The input ->
....
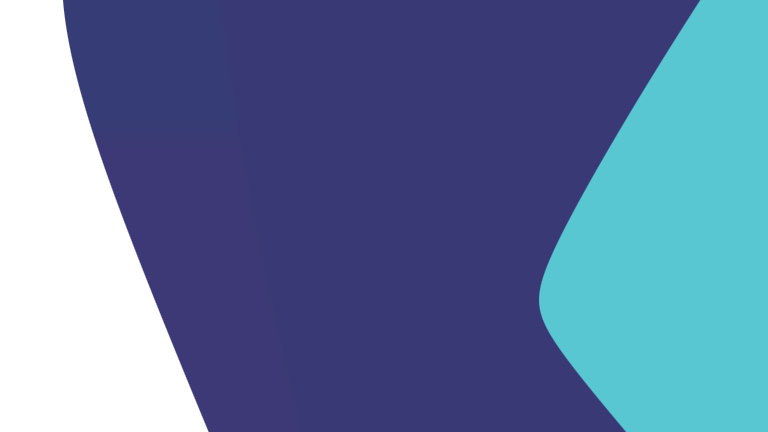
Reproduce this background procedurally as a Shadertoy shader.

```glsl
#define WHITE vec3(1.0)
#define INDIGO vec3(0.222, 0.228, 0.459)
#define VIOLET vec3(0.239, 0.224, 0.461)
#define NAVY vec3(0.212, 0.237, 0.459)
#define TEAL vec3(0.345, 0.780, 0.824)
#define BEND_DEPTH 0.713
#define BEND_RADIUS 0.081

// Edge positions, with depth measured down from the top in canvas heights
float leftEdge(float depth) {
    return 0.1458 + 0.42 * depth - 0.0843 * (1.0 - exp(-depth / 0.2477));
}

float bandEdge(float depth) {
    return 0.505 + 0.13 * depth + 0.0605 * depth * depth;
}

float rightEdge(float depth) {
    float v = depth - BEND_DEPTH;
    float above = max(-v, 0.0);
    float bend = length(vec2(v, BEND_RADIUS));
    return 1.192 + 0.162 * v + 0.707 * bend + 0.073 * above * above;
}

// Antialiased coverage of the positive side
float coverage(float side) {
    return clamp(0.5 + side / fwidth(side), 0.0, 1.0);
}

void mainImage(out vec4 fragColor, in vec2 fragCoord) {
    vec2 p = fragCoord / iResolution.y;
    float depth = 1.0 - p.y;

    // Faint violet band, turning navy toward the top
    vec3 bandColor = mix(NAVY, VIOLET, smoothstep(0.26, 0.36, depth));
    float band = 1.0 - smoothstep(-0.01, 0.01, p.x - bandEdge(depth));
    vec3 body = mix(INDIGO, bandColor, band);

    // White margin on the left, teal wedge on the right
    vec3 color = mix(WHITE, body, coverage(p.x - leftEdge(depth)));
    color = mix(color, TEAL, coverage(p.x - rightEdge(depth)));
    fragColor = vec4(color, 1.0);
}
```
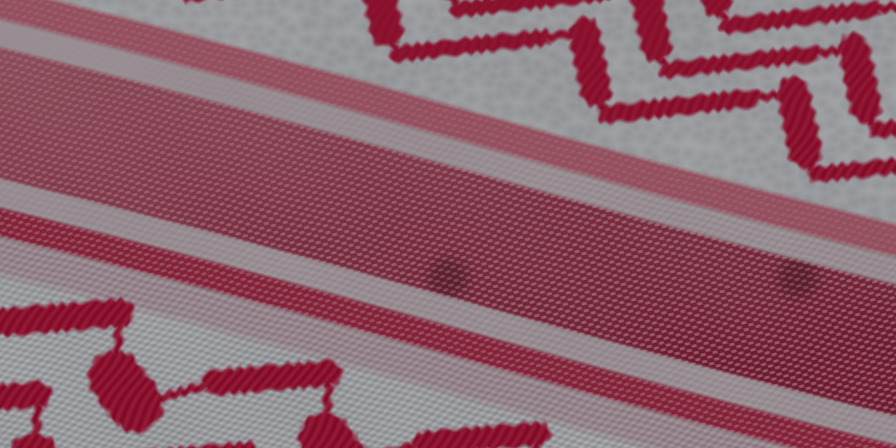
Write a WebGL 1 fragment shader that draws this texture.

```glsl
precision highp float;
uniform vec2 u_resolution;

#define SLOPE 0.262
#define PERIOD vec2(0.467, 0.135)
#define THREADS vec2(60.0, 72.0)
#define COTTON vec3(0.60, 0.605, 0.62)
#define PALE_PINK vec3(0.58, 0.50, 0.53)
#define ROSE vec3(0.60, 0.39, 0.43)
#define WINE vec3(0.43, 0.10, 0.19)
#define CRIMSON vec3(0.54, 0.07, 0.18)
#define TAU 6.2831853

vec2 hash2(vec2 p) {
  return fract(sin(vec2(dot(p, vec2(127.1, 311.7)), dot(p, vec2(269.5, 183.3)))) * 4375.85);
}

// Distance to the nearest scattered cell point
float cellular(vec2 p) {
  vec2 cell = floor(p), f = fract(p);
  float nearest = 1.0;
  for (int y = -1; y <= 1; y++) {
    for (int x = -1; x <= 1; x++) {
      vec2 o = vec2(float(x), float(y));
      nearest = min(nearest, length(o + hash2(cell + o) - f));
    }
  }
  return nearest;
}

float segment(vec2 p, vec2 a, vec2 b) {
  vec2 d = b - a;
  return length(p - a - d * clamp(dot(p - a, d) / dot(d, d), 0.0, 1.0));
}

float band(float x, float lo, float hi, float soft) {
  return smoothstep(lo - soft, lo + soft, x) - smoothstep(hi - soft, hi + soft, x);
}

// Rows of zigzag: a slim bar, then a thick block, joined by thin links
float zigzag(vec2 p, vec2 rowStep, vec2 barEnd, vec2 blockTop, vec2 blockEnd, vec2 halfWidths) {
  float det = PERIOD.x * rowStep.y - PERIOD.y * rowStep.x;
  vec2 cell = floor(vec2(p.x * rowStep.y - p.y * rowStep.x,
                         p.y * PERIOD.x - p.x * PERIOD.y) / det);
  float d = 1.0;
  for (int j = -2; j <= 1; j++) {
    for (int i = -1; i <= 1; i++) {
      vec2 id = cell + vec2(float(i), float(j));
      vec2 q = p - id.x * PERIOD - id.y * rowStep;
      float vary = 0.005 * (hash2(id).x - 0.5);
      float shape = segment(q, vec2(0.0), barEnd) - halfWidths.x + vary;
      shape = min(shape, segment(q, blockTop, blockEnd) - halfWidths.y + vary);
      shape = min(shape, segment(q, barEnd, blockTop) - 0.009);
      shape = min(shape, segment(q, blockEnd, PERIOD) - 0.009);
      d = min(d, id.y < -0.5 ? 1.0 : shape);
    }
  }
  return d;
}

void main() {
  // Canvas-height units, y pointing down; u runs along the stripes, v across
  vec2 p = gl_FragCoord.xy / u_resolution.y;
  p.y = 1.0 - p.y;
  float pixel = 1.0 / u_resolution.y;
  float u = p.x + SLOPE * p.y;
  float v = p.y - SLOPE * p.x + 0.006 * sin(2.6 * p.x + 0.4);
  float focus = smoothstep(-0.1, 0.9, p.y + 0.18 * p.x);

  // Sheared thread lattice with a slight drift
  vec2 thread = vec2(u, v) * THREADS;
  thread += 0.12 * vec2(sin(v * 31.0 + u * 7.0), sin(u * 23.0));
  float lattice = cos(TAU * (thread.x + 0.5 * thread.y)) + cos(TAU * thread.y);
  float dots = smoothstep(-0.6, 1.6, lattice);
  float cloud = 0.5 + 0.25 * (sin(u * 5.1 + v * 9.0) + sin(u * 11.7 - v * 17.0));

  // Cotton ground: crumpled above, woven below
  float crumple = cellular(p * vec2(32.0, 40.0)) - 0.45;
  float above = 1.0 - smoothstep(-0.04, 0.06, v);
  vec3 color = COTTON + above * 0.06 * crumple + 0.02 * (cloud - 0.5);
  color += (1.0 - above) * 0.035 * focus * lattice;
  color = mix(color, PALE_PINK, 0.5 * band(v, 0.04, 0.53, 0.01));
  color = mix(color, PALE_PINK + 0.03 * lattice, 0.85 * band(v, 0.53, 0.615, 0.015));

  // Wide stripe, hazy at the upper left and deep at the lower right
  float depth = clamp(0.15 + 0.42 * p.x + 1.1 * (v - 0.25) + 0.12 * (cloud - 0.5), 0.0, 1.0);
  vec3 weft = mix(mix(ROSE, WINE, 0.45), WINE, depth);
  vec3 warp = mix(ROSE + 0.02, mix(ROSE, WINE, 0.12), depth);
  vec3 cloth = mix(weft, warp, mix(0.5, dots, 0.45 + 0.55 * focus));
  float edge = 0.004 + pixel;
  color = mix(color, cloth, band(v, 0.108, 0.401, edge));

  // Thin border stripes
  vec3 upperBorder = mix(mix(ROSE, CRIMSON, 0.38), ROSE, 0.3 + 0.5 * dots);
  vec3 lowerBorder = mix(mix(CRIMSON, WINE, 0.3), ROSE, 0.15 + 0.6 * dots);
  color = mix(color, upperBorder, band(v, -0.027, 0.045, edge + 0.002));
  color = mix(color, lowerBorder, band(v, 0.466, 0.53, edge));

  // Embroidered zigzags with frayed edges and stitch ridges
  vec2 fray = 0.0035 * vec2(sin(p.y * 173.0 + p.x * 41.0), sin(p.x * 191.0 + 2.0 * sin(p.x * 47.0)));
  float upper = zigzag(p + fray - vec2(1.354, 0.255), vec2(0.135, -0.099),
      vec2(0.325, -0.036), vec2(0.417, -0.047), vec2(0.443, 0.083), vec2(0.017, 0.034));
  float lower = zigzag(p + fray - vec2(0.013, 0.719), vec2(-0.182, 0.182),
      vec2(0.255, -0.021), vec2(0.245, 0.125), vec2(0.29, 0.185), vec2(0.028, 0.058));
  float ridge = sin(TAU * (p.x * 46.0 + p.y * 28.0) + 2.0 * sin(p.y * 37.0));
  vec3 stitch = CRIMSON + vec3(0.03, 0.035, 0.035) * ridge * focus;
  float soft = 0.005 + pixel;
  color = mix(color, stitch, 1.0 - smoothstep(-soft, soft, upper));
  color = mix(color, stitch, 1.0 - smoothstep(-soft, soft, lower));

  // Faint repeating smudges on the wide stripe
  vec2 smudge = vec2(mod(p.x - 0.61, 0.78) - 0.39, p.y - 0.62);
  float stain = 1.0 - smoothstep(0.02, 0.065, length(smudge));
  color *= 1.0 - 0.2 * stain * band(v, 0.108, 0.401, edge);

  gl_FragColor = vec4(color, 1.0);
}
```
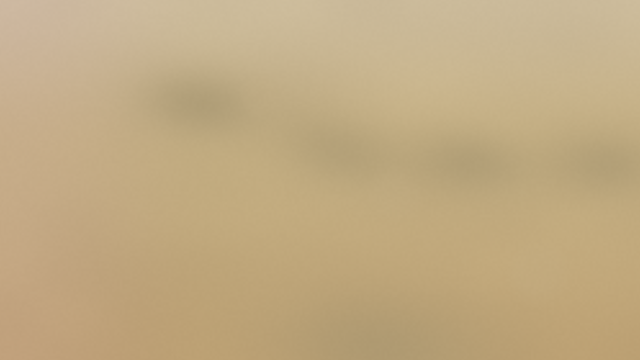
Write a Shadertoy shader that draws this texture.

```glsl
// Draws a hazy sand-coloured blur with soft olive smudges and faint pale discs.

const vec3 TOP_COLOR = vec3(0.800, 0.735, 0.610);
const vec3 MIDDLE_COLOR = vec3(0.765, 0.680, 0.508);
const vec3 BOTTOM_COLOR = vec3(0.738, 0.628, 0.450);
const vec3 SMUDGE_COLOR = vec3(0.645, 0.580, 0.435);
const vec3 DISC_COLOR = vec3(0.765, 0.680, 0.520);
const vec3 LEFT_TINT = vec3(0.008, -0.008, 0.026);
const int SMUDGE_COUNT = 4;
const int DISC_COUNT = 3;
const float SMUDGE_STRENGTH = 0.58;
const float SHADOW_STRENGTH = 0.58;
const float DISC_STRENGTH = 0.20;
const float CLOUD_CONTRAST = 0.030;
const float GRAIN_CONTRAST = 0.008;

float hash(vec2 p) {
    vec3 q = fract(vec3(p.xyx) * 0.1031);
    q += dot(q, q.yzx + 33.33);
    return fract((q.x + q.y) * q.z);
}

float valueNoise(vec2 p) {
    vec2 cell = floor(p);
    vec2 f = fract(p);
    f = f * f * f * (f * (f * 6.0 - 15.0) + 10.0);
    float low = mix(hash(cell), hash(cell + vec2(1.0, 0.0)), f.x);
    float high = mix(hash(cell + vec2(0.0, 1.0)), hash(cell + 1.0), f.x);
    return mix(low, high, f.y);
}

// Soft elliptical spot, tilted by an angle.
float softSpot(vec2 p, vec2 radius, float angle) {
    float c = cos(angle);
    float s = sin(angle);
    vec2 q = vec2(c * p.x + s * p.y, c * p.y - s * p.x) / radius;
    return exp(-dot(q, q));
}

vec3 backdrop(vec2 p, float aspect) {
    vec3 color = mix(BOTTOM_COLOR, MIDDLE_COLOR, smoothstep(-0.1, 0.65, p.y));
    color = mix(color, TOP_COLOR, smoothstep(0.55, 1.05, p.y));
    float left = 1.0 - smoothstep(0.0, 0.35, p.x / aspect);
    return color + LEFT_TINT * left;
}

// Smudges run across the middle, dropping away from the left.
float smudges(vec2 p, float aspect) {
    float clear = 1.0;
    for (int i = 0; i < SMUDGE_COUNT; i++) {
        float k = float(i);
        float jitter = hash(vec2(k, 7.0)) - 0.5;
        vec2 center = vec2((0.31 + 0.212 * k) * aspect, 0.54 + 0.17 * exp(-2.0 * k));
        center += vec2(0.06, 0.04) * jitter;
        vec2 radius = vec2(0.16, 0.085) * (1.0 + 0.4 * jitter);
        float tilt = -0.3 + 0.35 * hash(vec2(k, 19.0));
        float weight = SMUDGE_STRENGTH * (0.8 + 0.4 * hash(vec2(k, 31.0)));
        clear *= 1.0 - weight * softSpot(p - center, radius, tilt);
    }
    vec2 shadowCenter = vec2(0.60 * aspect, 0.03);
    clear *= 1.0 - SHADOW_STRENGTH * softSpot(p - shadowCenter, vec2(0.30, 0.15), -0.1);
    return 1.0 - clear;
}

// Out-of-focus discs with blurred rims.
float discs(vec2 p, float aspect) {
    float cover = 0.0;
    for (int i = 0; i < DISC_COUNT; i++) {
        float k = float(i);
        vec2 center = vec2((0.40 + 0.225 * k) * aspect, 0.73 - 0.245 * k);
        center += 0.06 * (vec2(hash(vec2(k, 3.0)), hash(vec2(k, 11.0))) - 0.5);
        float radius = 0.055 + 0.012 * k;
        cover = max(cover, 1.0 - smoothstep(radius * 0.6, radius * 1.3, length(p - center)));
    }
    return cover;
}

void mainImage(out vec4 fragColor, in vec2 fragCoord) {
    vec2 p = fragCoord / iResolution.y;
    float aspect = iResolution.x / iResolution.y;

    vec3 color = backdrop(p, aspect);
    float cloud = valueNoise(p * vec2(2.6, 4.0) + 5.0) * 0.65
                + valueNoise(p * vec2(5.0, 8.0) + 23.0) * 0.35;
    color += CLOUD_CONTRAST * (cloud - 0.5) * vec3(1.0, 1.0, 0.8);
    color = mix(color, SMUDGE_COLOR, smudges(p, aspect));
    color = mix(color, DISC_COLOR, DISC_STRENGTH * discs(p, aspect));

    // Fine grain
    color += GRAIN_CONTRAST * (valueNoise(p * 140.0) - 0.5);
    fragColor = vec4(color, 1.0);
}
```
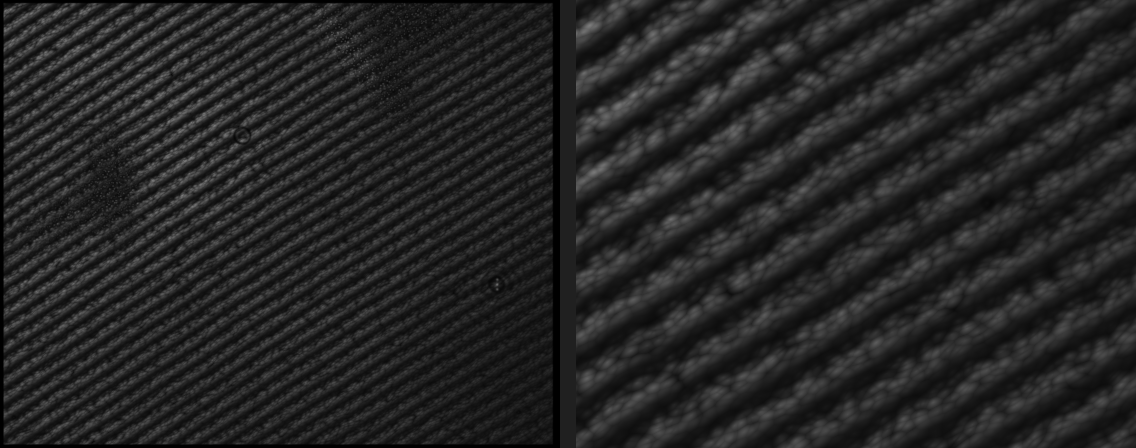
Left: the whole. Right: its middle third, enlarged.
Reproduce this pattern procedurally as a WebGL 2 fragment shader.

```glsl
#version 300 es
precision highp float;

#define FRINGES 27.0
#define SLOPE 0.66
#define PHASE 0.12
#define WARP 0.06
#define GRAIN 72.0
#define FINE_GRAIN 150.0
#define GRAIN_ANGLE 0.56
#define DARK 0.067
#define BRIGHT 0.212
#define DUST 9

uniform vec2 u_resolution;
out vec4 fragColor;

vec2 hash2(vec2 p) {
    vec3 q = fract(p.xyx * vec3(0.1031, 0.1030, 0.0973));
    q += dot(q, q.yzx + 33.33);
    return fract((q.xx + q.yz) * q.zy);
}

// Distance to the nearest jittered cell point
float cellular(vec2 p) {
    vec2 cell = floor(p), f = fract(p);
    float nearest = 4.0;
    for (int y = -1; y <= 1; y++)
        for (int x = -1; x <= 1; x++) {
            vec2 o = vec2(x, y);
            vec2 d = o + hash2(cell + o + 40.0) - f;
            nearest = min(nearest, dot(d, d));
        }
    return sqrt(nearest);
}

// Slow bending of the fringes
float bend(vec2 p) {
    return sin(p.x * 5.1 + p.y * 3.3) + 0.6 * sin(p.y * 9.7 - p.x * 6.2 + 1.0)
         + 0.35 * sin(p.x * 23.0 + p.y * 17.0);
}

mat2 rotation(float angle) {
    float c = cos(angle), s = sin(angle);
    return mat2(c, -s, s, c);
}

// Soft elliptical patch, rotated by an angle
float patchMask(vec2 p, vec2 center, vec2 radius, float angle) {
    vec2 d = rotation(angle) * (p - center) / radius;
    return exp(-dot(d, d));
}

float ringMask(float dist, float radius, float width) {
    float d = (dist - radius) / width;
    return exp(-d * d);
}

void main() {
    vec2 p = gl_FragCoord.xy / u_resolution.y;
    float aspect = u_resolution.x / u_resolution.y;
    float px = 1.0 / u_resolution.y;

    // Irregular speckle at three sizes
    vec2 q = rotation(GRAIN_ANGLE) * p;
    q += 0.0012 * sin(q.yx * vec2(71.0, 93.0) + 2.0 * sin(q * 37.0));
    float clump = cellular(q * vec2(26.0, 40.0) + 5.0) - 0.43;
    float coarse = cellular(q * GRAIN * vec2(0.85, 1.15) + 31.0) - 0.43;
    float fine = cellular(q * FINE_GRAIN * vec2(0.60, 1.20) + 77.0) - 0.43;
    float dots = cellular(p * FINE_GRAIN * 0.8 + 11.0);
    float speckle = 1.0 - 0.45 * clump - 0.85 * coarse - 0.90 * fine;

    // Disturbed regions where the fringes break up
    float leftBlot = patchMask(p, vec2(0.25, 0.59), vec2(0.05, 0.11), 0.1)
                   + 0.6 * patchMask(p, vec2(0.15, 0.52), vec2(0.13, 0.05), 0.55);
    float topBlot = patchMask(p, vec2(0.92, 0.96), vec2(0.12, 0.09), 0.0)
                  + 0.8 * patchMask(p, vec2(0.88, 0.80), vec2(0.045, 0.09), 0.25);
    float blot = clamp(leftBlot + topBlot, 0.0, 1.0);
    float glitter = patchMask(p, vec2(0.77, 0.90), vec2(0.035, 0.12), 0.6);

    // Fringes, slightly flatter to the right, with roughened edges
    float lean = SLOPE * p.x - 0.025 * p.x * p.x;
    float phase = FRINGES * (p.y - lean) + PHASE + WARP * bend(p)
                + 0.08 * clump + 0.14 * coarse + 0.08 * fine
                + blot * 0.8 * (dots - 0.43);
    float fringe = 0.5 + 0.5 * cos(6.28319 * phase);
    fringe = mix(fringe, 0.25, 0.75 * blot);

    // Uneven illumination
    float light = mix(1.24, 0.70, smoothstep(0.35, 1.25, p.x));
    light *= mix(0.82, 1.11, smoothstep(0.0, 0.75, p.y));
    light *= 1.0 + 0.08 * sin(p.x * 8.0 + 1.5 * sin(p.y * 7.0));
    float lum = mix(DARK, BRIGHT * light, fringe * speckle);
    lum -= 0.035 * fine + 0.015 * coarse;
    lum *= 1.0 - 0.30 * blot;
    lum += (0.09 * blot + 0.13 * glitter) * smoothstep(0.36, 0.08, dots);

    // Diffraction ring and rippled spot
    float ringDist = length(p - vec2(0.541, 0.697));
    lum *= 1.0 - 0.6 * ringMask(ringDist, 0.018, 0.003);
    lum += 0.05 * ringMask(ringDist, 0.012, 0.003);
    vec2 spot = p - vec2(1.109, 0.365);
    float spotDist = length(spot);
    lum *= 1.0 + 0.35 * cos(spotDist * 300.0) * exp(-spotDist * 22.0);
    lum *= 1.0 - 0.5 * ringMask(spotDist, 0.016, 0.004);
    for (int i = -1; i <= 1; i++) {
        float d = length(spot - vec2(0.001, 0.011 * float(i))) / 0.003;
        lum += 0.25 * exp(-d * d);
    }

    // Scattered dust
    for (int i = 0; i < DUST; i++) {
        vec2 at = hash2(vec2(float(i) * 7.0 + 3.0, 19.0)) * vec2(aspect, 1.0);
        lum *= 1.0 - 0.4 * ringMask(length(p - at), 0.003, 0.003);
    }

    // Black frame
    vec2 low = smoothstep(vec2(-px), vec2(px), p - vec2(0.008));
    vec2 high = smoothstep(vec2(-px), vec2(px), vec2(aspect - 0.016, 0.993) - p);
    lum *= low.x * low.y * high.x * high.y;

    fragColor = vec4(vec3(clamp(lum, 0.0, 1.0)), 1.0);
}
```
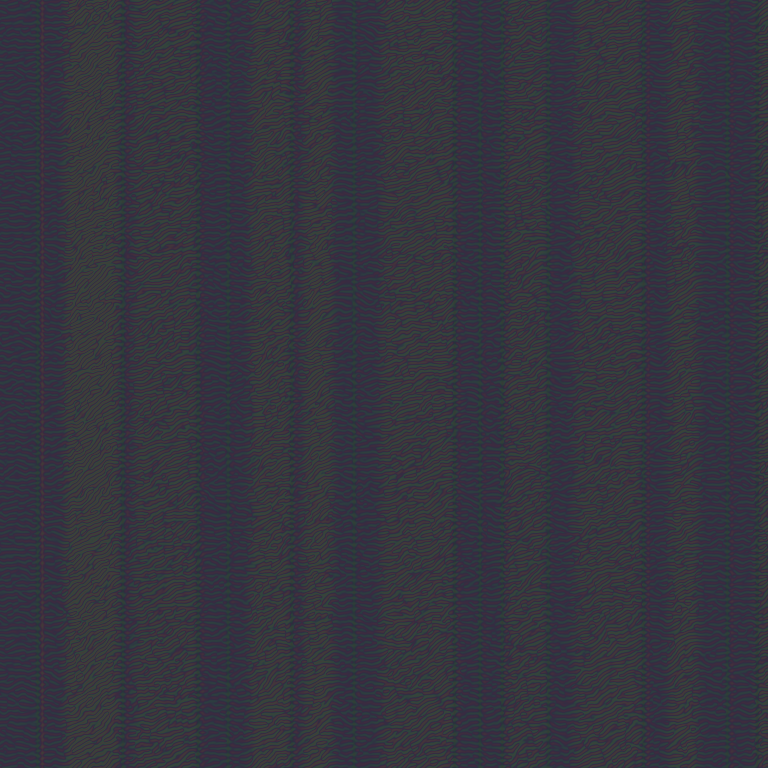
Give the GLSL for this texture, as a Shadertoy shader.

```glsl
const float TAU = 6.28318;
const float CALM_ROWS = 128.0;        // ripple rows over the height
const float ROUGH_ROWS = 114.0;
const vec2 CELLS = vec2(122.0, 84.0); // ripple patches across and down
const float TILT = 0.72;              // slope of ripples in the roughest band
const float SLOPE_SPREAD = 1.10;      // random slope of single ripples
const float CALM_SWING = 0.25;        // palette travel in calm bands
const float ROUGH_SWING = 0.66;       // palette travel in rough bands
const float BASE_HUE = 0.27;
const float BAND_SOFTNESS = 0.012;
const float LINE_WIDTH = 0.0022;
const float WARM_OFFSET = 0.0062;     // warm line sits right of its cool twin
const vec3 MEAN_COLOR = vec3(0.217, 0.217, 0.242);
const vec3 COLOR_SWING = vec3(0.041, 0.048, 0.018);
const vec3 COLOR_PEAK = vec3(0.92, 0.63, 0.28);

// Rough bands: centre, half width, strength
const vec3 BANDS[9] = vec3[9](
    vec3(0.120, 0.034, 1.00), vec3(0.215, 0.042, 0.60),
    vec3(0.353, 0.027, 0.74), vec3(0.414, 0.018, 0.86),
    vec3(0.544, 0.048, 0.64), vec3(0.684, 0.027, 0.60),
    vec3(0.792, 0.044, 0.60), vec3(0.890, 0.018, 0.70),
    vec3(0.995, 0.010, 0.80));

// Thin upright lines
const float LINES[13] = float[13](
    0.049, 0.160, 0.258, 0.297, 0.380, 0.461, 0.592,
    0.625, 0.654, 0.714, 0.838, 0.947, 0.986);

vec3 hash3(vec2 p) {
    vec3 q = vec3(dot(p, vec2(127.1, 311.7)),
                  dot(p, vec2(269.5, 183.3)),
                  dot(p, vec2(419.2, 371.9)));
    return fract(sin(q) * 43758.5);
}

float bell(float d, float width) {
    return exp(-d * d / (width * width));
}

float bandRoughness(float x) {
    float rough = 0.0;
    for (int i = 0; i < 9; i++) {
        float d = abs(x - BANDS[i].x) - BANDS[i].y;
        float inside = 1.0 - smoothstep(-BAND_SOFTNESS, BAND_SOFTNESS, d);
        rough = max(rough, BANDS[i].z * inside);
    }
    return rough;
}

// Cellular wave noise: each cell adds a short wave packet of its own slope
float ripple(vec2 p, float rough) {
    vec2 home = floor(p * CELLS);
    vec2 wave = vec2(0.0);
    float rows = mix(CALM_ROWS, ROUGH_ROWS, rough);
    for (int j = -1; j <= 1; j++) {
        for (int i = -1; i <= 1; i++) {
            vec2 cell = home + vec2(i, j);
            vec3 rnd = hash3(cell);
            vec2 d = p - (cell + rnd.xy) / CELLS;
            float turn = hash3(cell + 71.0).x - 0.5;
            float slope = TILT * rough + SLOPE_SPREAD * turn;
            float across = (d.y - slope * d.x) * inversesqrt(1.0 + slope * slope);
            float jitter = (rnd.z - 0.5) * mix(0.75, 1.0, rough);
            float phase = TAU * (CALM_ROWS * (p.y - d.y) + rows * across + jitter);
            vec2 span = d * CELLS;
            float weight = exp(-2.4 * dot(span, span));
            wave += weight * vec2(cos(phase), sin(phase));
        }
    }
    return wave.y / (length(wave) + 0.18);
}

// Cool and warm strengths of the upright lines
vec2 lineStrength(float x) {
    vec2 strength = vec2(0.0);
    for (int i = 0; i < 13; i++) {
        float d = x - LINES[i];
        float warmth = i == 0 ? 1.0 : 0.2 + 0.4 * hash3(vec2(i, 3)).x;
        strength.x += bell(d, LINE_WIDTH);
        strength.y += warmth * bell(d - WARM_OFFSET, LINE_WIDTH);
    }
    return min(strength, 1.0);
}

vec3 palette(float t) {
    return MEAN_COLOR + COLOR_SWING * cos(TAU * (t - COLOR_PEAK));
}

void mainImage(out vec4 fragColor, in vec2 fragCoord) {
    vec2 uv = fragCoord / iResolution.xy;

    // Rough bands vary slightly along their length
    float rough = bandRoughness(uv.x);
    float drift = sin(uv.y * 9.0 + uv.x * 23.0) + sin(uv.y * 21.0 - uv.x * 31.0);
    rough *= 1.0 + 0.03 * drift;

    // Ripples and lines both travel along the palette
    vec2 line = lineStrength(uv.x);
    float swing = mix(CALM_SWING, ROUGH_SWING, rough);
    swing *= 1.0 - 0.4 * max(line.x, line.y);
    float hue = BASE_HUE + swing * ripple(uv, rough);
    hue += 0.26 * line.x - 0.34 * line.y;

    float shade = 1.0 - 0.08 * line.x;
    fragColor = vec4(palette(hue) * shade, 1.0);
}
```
....
Task description -> Across all the entries, count the lines that contain the word "softSpot" and give the number by itself.

Answer section -> 3